### Task
Would you please copy every line from the records that contains the word "Math"?

### Dataset excerpts

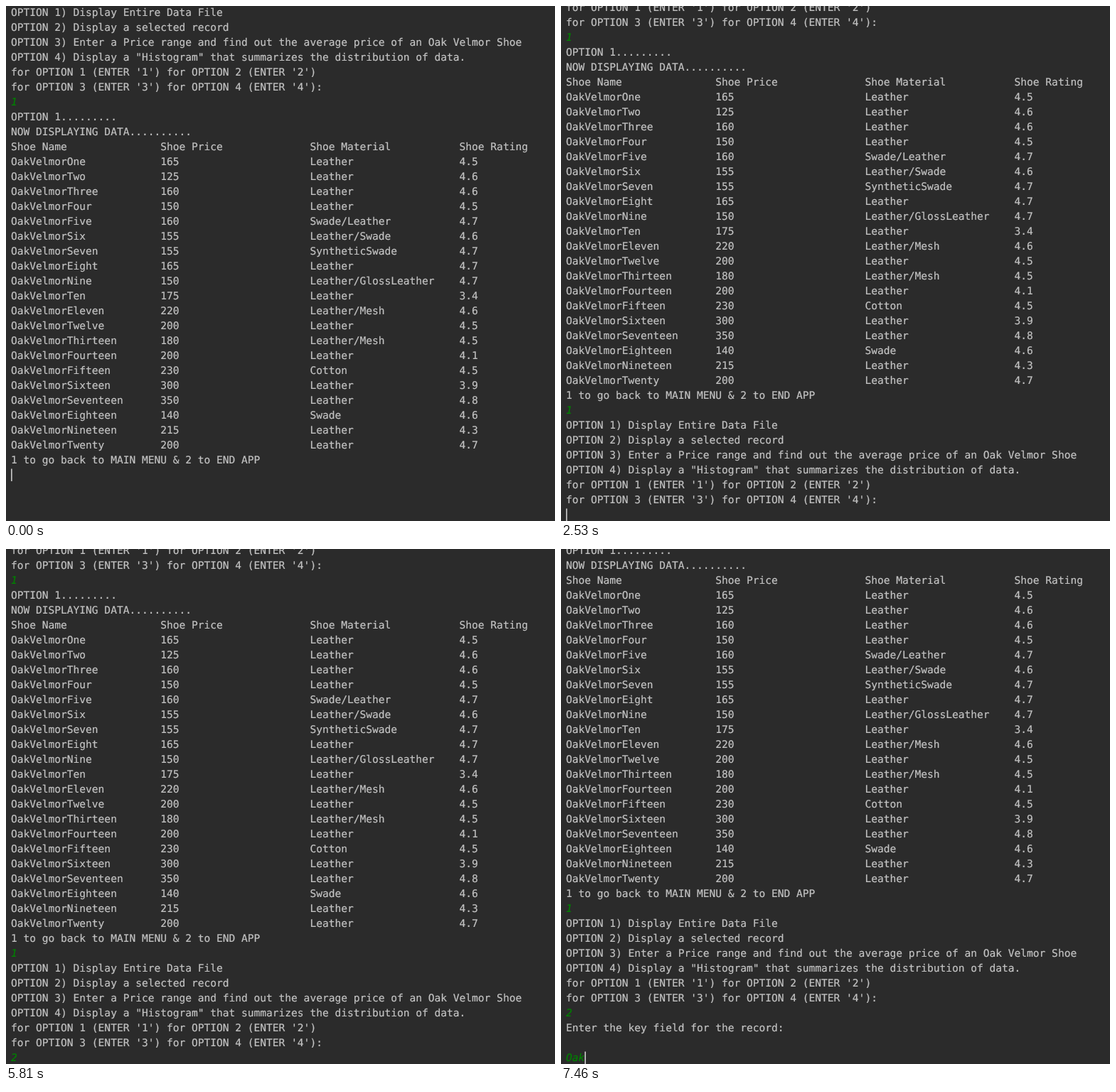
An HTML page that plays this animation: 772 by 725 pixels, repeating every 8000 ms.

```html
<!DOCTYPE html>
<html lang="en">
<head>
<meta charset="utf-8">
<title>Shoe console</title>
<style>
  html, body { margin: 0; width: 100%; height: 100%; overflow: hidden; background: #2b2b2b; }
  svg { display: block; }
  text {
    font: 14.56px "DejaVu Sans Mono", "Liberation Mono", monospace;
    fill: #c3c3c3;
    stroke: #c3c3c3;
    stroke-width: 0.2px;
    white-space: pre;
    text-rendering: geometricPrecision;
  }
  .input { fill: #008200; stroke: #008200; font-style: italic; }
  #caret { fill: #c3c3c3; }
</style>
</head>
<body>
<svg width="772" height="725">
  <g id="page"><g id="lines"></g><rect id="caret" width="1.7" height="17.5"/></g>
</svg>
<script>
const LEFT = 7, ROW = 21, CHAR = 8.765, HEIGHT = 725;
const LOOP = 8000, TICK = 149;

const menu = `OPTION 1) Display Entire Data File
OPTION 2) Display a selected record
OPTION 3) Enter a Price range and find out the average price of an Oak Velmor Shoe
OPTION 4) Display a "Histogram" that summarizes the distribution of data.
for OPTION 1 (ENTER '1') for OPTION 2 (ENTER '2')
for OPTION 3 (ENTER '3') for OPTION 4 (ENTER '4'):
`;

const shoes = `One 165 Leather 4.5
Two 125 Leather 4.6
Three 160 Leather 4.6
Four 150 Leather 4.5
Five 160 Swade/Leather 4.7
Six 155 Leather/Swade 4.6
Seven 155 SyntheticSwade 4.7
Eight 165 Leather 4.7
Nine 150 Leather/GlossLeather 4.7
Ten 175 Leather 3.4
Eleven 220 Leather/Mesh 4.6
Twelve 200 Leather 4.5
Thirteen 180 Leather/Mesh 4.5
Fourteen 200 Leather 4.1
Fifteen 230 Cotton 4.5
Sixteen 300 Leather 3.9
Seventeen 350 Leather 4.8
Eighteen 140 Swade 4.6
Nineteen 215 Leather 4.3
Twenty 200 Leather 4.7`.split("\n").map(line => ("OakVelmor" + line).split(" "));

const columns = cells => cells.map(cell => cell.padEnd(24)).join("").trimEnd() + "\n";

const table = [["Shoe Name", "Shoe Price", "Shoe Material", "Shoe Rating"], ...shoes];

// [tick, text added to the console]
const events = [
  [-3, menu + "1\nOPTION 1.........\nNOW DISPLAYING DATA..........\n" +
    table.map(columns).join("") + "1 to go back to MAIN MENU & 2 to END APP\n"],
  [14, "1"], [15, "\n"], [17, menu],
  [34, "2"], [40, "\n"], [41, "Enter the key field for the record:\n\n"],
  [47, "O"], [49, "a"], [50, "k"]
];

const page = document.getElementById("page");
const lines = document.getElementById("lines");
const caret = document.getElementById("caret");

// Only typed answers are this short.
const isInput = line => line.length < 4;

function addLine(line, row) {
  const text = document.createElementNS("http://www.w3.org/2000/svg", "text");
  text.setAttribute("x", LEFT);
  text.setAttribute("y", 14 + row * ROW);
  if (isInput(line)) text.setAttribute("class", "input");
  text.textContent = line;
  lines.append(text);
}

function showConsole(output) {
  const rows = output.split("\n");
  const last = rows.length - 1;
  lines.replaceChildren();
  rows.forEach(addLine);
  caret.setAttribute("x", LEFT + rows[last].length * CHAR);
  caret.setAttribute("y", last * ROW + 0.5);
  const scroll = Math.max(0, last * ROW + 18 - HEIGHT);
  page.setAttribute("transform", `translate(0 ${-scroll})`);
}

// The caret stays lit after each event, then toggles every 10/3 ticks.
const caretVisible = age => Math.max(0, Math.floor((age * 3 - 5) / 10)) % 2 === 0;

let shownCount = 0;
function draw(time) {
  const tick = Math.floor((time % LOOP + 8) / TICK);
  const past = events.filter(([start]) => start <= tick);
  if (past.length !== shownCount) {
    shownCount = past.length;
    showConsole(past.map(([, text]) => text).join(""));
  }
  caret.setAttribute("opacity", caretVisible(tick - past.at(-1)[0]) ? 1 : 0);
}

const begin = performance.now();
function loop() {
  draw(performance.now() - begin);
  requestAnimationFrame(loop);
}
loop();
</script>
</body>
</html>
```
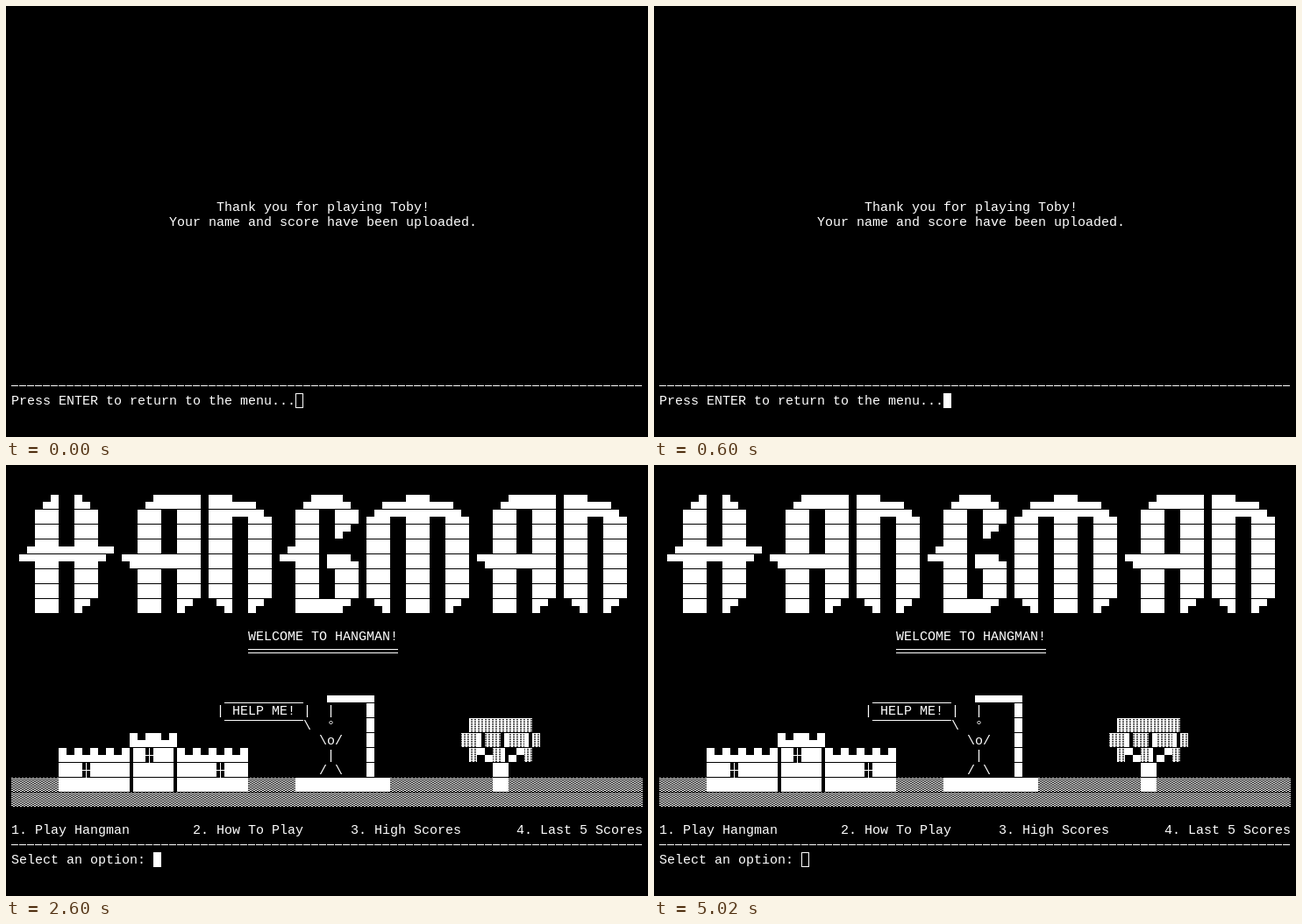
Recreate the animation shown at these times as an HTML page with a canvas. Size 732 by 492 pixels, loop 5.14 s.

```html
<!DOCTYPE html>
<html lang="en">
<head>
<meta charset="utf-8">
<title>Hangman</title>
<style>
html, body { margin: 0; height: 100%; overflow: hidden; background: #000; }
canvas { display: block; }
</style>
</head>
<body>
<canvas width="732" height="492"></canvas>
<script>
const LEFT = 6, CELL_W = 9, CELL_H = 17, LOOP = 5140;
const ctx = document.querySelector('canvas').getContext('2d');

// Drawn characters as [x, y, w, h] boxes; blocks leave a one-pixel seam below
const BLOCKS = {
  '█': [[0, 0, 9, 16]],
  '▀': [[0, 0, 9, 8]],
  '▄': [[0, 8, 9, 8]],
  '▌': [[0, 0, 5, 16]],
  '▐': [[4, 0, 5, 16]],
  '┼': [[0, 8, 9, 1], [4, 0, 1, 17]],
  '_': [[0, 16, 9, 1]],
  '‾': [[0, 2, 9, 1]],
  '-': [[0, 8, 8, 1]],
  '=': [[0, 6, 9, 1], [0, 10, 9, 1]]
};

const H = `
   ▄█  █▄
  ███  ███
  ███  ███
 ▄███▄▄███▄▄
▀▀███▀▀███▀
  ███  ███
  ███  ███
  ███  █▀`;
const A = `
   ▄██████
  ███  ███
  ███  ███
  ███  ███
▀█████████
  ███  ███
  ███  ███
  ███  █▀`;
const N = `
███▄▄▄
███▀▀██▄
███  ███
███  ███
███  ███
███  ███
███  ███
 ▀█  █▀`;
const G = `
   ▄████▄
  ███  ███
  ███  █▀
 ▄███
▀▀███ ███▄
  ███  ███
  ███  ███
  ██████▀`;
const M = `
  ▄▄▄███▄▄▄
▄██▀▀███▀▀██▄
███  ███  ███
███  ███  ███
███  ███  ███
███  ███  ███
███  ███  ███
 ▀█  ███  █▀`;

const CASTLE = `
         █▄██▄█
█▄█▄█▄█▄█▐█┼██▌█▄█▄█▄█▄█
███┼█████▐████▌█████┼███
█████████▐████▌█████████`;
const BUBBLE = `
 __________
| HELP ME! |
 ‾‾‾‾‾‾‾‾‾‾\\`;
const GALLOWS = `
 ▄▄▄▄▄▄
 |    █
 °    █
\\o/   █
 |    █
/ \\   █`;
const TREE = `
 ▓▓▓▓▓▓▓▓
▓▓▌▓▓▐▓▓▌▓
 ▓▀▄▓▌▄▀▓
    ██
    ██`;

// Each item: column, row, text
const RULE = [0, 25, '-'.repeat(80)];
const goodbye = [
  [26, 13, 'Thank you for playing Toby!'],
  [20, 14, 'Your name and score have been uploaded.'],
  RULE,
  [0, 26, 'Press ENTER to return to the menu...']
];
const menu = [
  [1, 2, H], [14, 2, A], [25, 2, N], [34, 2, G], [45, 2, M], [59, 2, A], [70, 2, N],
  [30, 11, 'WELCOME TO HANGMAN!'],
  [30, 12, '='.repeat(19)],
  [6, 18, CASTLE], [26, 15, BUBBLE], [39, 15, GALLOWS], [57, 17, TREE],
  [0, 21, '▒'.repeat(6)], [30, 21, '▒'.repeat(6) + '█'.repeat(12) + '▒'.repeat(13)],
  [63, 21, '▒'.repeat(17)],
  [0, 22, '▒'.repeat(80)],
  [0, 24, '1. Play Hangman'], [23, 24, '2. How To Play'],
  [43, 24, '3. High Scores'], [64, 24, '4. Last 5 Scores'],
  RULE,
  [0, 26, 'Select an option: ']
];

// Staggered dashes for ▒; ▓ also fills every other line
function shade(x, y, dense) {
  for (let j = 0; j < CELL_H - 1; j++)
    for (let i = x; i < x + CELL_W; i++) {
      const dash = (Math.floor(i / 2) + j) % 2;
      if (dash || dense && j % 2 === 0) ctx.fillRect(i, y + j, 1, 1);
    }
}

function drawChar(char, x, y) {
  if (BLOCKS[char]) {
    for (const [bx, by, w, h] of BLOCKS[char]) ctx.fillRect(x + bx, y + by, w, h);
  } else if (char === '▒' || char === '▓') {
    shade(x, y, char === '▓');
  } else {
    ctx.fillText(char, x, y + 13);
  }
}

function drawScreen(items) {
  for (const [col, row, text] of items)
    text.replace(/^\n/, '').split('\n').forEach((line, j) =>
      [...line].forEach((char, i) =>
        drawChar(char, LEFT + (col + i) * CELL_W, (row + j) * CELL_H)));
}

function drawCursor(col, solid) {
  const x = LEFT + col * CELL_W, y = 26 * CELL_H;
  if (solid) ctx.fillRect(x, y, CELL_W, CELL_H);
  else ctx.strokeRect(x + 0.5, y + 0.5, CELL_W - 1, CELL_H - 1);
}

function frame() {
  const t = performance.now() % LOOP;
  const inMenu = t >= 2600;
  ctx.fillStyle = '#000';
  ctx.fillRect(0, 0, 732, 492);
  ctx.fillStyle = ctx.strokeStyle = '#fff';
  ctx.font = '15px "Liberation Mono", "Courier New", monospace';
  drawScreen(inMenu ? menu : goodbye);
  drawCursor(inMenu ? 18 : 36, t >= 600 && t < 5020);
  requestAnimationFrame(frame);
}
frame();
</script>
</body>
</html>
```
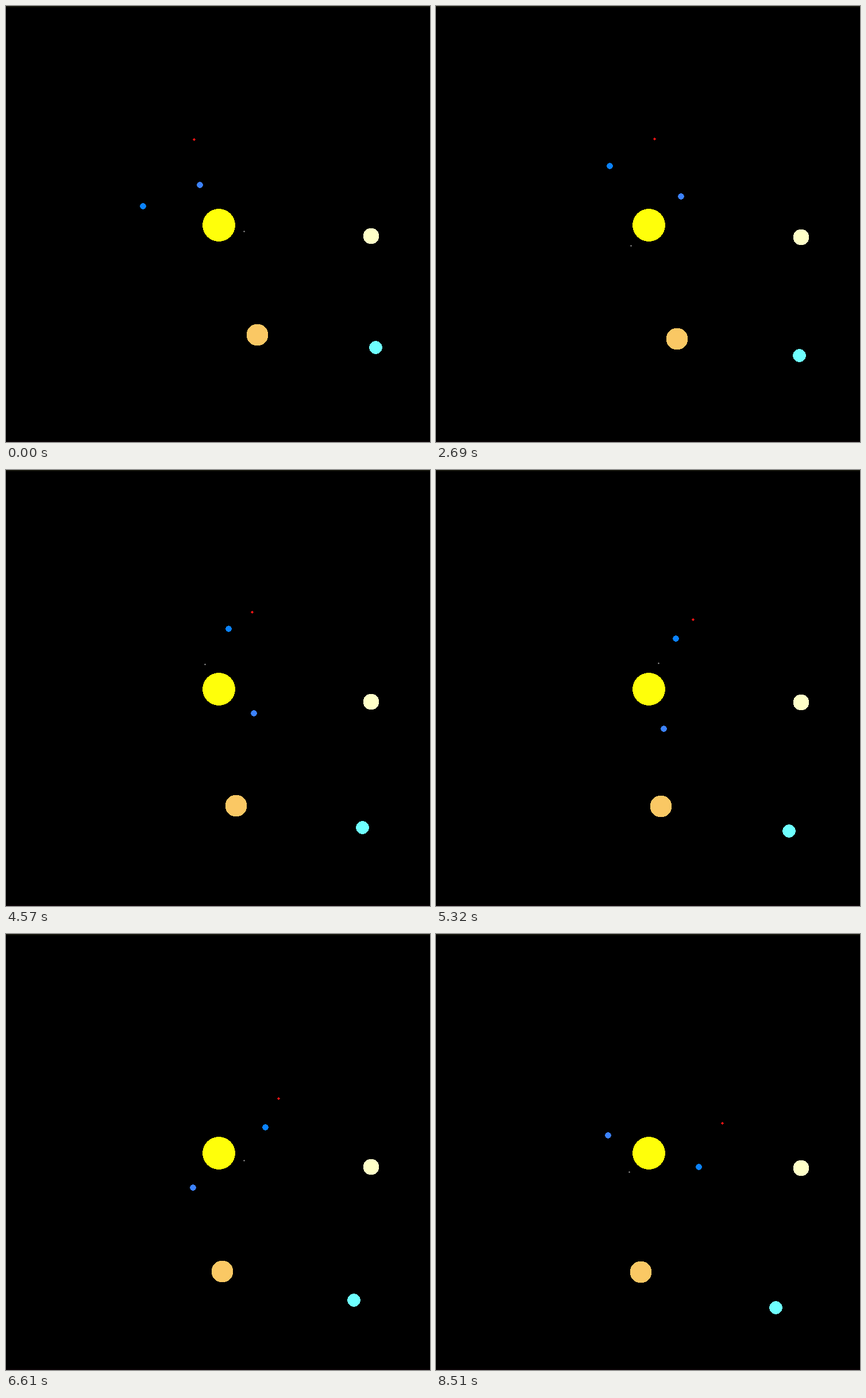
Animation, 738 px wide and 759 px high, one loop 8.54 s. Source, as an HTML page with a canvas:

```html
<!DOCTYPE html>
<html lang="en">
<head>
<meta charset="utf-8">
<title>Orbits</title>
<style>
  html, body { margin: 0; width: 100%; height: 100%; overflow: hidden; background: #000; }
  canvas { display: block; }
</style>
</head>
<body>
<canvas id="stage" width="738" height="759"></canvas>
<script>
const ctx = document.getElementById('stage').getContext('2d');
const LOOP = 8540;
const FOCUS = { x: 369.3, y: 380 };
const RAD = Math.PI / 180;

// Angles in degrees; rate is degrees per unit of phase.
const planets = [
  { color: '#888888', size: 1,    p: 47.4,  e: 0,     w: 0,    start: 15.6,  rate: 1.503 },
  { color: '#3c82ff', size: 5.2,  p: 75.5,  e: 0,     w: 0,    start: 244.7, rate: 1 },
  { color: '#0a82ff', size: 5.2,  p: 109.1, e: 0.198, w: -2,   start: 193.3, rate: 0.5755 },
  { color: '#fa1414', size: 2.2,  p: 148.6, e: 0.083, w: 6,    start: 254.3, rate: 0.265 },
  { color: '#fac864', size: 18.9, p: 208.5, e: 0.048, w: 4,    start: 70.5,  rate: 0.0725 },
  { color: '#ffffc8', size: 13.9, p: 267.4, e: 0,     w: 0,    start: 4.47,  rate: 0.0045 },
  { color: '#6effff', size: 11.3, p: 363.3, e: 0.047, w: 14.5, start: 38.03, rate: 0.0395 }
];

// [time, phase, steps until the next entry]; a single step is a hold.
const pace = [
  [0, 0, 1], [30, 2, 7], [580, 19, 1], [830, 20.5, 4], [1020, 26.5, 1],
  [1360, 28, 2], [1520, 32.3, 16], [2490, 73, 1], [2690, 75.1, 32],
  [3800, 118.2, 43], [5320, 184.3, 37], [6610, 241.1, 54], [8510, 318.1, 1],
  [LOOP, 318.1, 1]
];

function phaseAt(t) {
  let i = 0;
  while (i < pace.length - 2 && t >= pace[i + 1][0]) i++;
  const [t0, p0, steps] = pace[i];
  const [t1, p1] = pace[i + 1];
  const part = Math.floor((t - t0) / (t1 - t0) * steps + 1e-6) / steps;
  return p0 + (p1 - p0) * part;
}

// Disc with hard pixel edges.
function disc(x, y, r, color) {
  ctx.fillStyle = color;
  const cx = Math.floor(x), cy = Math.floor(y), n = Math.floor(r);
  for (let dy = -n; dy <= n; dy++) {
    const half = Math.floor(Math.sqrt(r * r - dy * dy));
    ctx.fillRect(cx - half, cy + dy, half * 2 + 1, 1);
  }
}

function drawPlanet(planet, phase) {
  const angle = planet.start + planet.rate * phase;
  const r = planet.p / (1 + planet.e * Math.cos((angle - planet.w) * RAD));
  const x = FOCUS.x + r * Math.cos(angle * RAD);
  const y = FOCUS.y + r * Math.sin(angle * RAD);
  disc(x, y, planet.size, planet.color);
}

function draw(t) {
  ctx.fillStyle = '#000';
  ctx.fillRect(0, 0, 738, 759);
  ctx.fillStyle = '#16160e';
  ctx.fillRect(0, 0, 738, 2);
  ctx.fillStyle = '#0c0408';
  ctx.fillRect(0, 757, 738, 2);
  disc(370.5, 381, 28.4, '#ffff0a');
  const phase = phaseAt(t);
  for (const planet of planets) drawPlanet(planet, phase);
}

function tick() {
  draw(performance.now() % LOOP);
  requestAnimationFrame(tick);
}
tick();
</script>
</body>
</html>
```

### Final answer
  const scroll = Math.max(0, last * ROW + 18 - HEIGHT);
const caretVisible = age => Math.max(0, Math.floor((age * 3 - 5) / 10)) % 2 === 0;
  const tick = Math.floor((time % LOOP + 8) / TICK);
      const dash = (Math.floor(i / 2) + j) % 2;
const RAD = Math.PI / 180;
  const part = Math.floor((t - t0) / (t1 - t0) * steps + 1e-6) / steps;
  const cx = Math.floor(x), cy = Math.floor(y), n = Math.floor(r);
    const half = Math.floor(Math.sqrt(r * r - dy * dy));
  const r = planet.p / (1 + planet.e * Math.cos((angle - planet.w) * RAD));
  const x = FOCUS.x + r * Math.cos(angle * RAD);
  const y = FOCUS.y + r * Math.sin(angle * RAD);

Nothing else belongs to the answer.